:: WORK INSTRUCTION ::
Search the entries for lines that contain the word "cols", and report each one found.

:: RECORDS FOR THIS EXERCISE ::
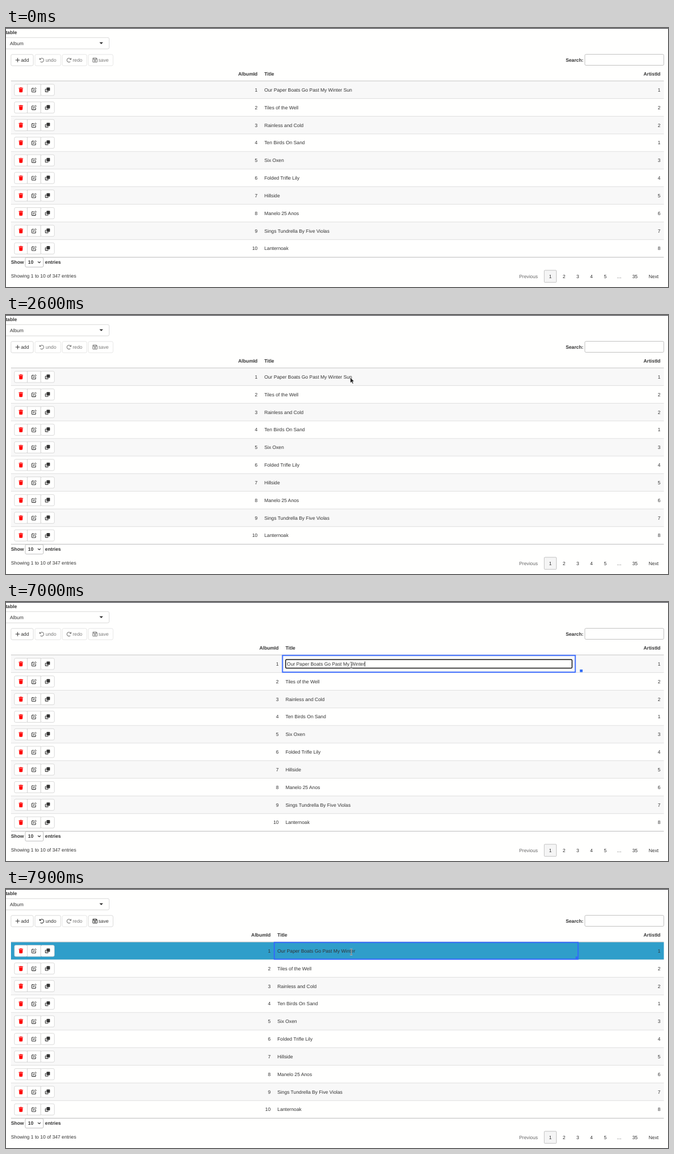
An HTML page that plays this animation: 1196x468 px, repeating every 8000 ms.

```html
<!DOCTYPE html>
<html lang="en">
<head>
<meta charset="utf-8">
<title>Editable table</title>
<style>
html, body { margin: 0; width: 100%; height: 100%; overflow: hidden; background: #fffffe; }
svg { display: block; width: 1196px; height: 468px; }
text {
  font: 8.73px "Liberation Sans", Arial, sans-serif;
  fill: #333;
  text-rendering: geometricPrecision;
  white-space: pre;
}
.b { font-weight: bold; }
.end { text-anchor: end; }
.mid { text-anchor: middle; }
.box { fill: #fffffe; stroke: #ccc; stroke-width: .75; }
.field { stroke: #aaa; }
.ico { fill: #333; }
.pen { fill: none; stroke: #333; stroke-width: 1.1; stroke-linejoin: round; }
.red { fill: #f00; }
.off { opacity: .65; }
.mark { fill: none; stroke: #36f; stroke-width: 1.9; }
.handle { fill: #316cf5; }
</style>
</head>
<body>
<svg id="stage" viewBox="0 0 1196 468" xmlns="http://www.w3.org/2000/svg">
  <defs>
    <g id="trash" class="red">
      <path d="M-3.9-3.9h2.3l.4-.7h2.4l.4.7h2.3v1.2h-7.8z"/>
      <path d="M-3.3-2.2h6.6l-.4 5.8q-.1.8-.9.8h-4q-.8 0-.9-.8z"/>
    </g>
    <g id="edit" class="pen">
      <path d="M-.4-3h-2.5q-1 0-1 1v4.9q0 1 1 1h4.9q1 0 1-1v-2.5"/>
      <path d="M-1.4 1.4l.4-1.9 3.6-3.6 1.5 1.5-3.6 3.6z" stroke-width=".9"/>
    </g>
    <g id="clone" class="ico">
      <rect x="-1.7" y="-4.3" width="6.1" height="6.1" rx="1"/>
      <path d="M-2.5-1.8h-.9q-1 0-1 1v4q0 1 1 1h4q1 0 1-1v-.8h-1.2v.6h-3.6v-3.6h.7z"/>
    </g>
    <path id="plus" class="pen" stroke-width="1.3" d="M-3.8 0h7.6M0-3.8v7.6"/>
    <path id="undo" class="pen" stroke-width="1.2" d="M-3.7-3.8v2.8h2.8M-3.2-1.3A3.6 3.6 0 1 1-2.4 2.6"/>
    <use id="redo" href="#undo" transform="scale(-1 1)"/>
    <g id="save" class="pen">
      <path d="M-3-3.8h5l1.8 1.8v4.9q0 .9-.9.9h-5.9q-.9 0-.9-.9v-5.8q0-.9.9-.9zM-2.1-3.6v2.5h4v-2.5"/>
      <circle cy="1.4" r=".8"/>
    </g>
  </defs>
</svg>
<script>
const NS = 'http://www.w3.org/2000/svg';
const stage = document.getElementById('stage');
const LOOP = 8000, TOP = 95.8, ROW = 31.83;
const FULL = 'Our Paper Boats Go Past My Winter Sun';
const titles = [FULL, 'Tiles of the Well', 'Rainless and Cold', 'Ten Birds On Sand', 'Six Oxen',
  'Folded Trifle Lily', 'Hillside', 'Manelo 25 Anos', 'Sings Tundrella By Five Violas', 'Lanternoak'];
const artists = [1, 2, 2, 1, 3, 4, 5, 6, 7, 8];

function add(tag, attrs, parent = stage) {
  const el = document.createElementNS(NS, tag);
  for (const k in attrs) el.setAttribute(k, attrs[k]);
  return parent.appendChild(el);
}
const rect = (x, y, width, height, attrs, parent) => add('rect', { x, y, width, height, ...attrs }, parent);
const path = (d, attrs, parent) => add('path', { d, ...attrs }, parent);
const icon = (name, x, y, parent) => add('use', { href: '#' + name, transform: `translate(${x} ${y})` }, parent);
function label(s, x, y, cls = '', parent = stage) {
  const el = add('text', { x, y, class: cls }, parent);
  el.textContent = s;
  return el;
}
const show = (el, on) => el.setAttribute('visibility', on ? 'visible' : 'hidden');
const move = (el, x, y) => el.setAttribute('transform', `translate(${x} ${y})`);

// Page head
rect(0, 0, 1196, 1.2, { fill: '#3b3b40' });
label('table', -.6, 10.5, 'b');
rect(-5, 17.3, 191.4, 20.5, { class: 'box', rx: 2.5 });
label('Album', 7, 30.8);
path('M168.8 25.8h6.6l-3.3 3.4z', { class: 'ico' });

// Toolbar
function button(name, x, w, iconX, textX) {
  const g = add('g', {});
  rect(x, 47.8, w, 20.4, { class: 'box', rx: 2.5 }, g);
  icon(name, iconX, 58, g);
  label(name === 'plus' ? 'add' : name, textX, 61, '', g);
  return g;
}
button('plus', 9, 40.3, 21, 27);
const undo = button('undo', 52.3, 46.6, 64.5, 71.4);
const redo = button('redo', 101.7, 44.3, 113.8, 120.4);
const save = button('save', 148.8, 44.6, 160.8, 167);
redo.setAttribute('class', 'off');
label('Search:', 1011.2, 60.6, 'b');
rect(1045.8, 47.6, 142.6, 19.8, { class: 'box field', rx: 2 });

// Table
for (let i = 0; i < 10; i += 2) rect(9, TOP + i * ROW, 1179.5, ROW, { fill: '#f8f8f8' });
for (let i = 1; i < 10; i++) rect(9, TOP + i * ROW - .4, 1179.5, .75, { fill: '#d6d6d6' });
const picked = rect(9, TOP + .3, 1179.5, ROW - .6, { fill: '#2f9eca' });
rect(9, TOP - .6, 1179.5, 1, { fill: '#c4c4c4' });
rect(9, TOP + 10 * ROW - .4, 1179.5, 1, { fill: '#b8b8b8' });
label('ArtistId', 1182.3, 86.3, 'b end');

const cols = add('g', {});
label('AlbumId', 454.4, 86.3, 'b end', cols);
label('Title', 466.7, 86.3, 'b', cols);
let firstTitle;
titles.forEach((title, i) => {
  const mid = TOP + (i + .5) * ROW, base = mid + 3.2;
  [[15.2, 23.6], [38.6, 24.3], [62.8, 24.6]].forEach(([x, w], k) => {
    rect(x, mid - 10.1, w, 20.4, { class: 'box', rx: k === 1 ? 0 : 2.5 });
  });
  icon('trash', 26.9, mid + .2);
  icon('edit', 50.6, mid + .2);
  icon('clone', 75, mid + .1);
  label(i + 1, 454.4, base, 'end', cols);
  const cell = label(title, 466.7, base, '', cols);
  if (!i) firstTitle = cell;
  label(artists[i], 1182.3, base, 'end');
});

// Cell editing
const outline = rect(461, 96.5, 580, 30.3, { class: 'mark' });
const handle = rect(0, 122, 4.9, 4.7, { class: 'handle' });
const editor = add('g', {});
rect(505.3, 103.9, 517.3, 15.6, { fill: '#fffffe', stroke: '#101010', 'stroke-width': 1.5, rx: 1.6 }, editor);
const typed = label(FULL, 507.6, TOP + ROW / 2 + 3.2, '', editor);
const caret = rect(0, 107.3, .9, 9.4, { fill: '#222' }, editor);

// Table foot
label('Show', 9, 426.4, 'b');
rect(34.8, 414.8, 32.6, 17.2, { class: 'box field', rx: 2 });
label('10', 39.8, 426.4, 'b');
path('M57.6 422l2.4 2.4 2.4-2.4', { class: 'pen' });
label('entries', 70.6, 426.4, 'b');
label('Showing 1 to 10 of 347 entries', 9, 451.4);
label('Previous', 927, 452).style.fill = '#666';
rect(972.4, 437.8, 22, 21.8, { fill: '#f5f5f5', stroke: '#b0b0b0', 'stroke-width': .75, rx: 1.2 });
[['1', 983.4], ['2', 1008.2], ['3', 1033], ['4', 1057.8], ['5', 1082.6], ['…', 1107.8], ['35', 1136.3], ['Next', 1170]]
  .forEach(([s, x]) => label(s, x, 452, 'mid'));

// Pointers
const arrow = path('M0 0V9.8L2.3 7.7 4 11.3 5.7 10.5 4.1 7.1H7.1z',
  { fill: '#222', stroke: '#fff', 'stroke-width': .6 });
const beam = add('g', {});
const beamShape = 'M-2.2-5.2Q0-5.2 0-4.2 0-5.2 2.2-5.2M0-4.4V4.4M-2.2 5.2Q0 5.2 0 4.2 0 5.2 2.2 5.2';
path(beamShape, { fill: 'none', stroke: '#fff', 'stroke-width': 1.8, opacity: .75 }, beam);
path(beamShape, { fill: 'none', stroke: '#444', 'stroke-width': .8 }, beam);

// [time, x, y] of the arrow tip
const route = [[600, 45, 5], [800, 243, 105], [1000, 413, 151], [1400, 588, 143], [1800, 606, 121],
  [2200, 616, 108], [2400, 616, 108], [2600, 622, 113], [3200, 622, 113], [3300, 622.6, 114]];

function along(t) {
  const n = route.findIndex(p => p[0] > t);
  if (n < 0) return route[route.length - 1].slice(1);
  if (n === 0) return route[0].slice(1);
  const [a, b] = [route[n - 1], route[n]];
  const k = (t - a[0]) / (b[0] - a[0]);
  return [a[1] + (b[1] - a[1]) * k, a[2] + (b[2] - a[2]) * k];
}

const between = (t, a, b) => t >= a && t < b;
const erasures = [5900, 6200, 6300, 6400];

function draw(now) {
  const t = Math.floor(now % LOOP / 100) * 100;
  const editing = between(t, 4700, 7300), done = t >= 7300, saved = t >= 7400;

  move(cols, editing ? 38.2 : done ? 23.6 : 0, 0);
  firstTitle.textContent = done ? FULL.slice(0, -4) : FULL;
  show(firstTitle, !editing);
  show(picked, saved);
  undo.setAttribute('class', saved ? '' : 'off');
  save.setAttribute('class', saved ? '' : 'off');

  const [left, right] = editing ? [499.5, 1028.5] : done ? [484.7, 1033.5] : [461, 1041];
  outline.setAttribute('x', left);
  outline.setAttribute('width', right - left);
  show(outline, t >= 4400);
  handle.setAttribute('x', saved ? 1029 : 1036.8);
  show(handle, t >= 3600);

  const cut = erasures.filter(e => t >= e).length;
  typed.textContent = FULL.slice(0, FULL.length - cut);
  caret.setAttribute('x', 507.4 + typed.getComputedTextLength());
  show(editor, editing);
  show(caret, editing && !between(t, 5200, 5800) && !between(t, 6400, 7000));

  move(arrow, ...along(t));
  show(arrow, between(t, 600, 3600));
  move(beam, 623.8, between(t, 5300, 7300) || t >= 7900 ? 113.7 : 114.8);
  show(beam, t >= 3600);
}

const start = performance.now();
function tick() {
  draw(performance.now() - start);
  requestAnimationFrame(tick);
}
tick();
</script>
</body>
</html>
```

:: PROBLEM SOLUTION ::
const cols = add('g', {});
label('AlbumId', 454.4, 86.3, 'b end', cols);
label('Title', 466.7, 86.3, 'b', cols);
  label(i + 1, 454.4, base, 'end', cols);
  const cell = label(title, 466.7, base, '', cols);
  move(cols, editing ? 38.2 : done ? 23.6 : 0, 0);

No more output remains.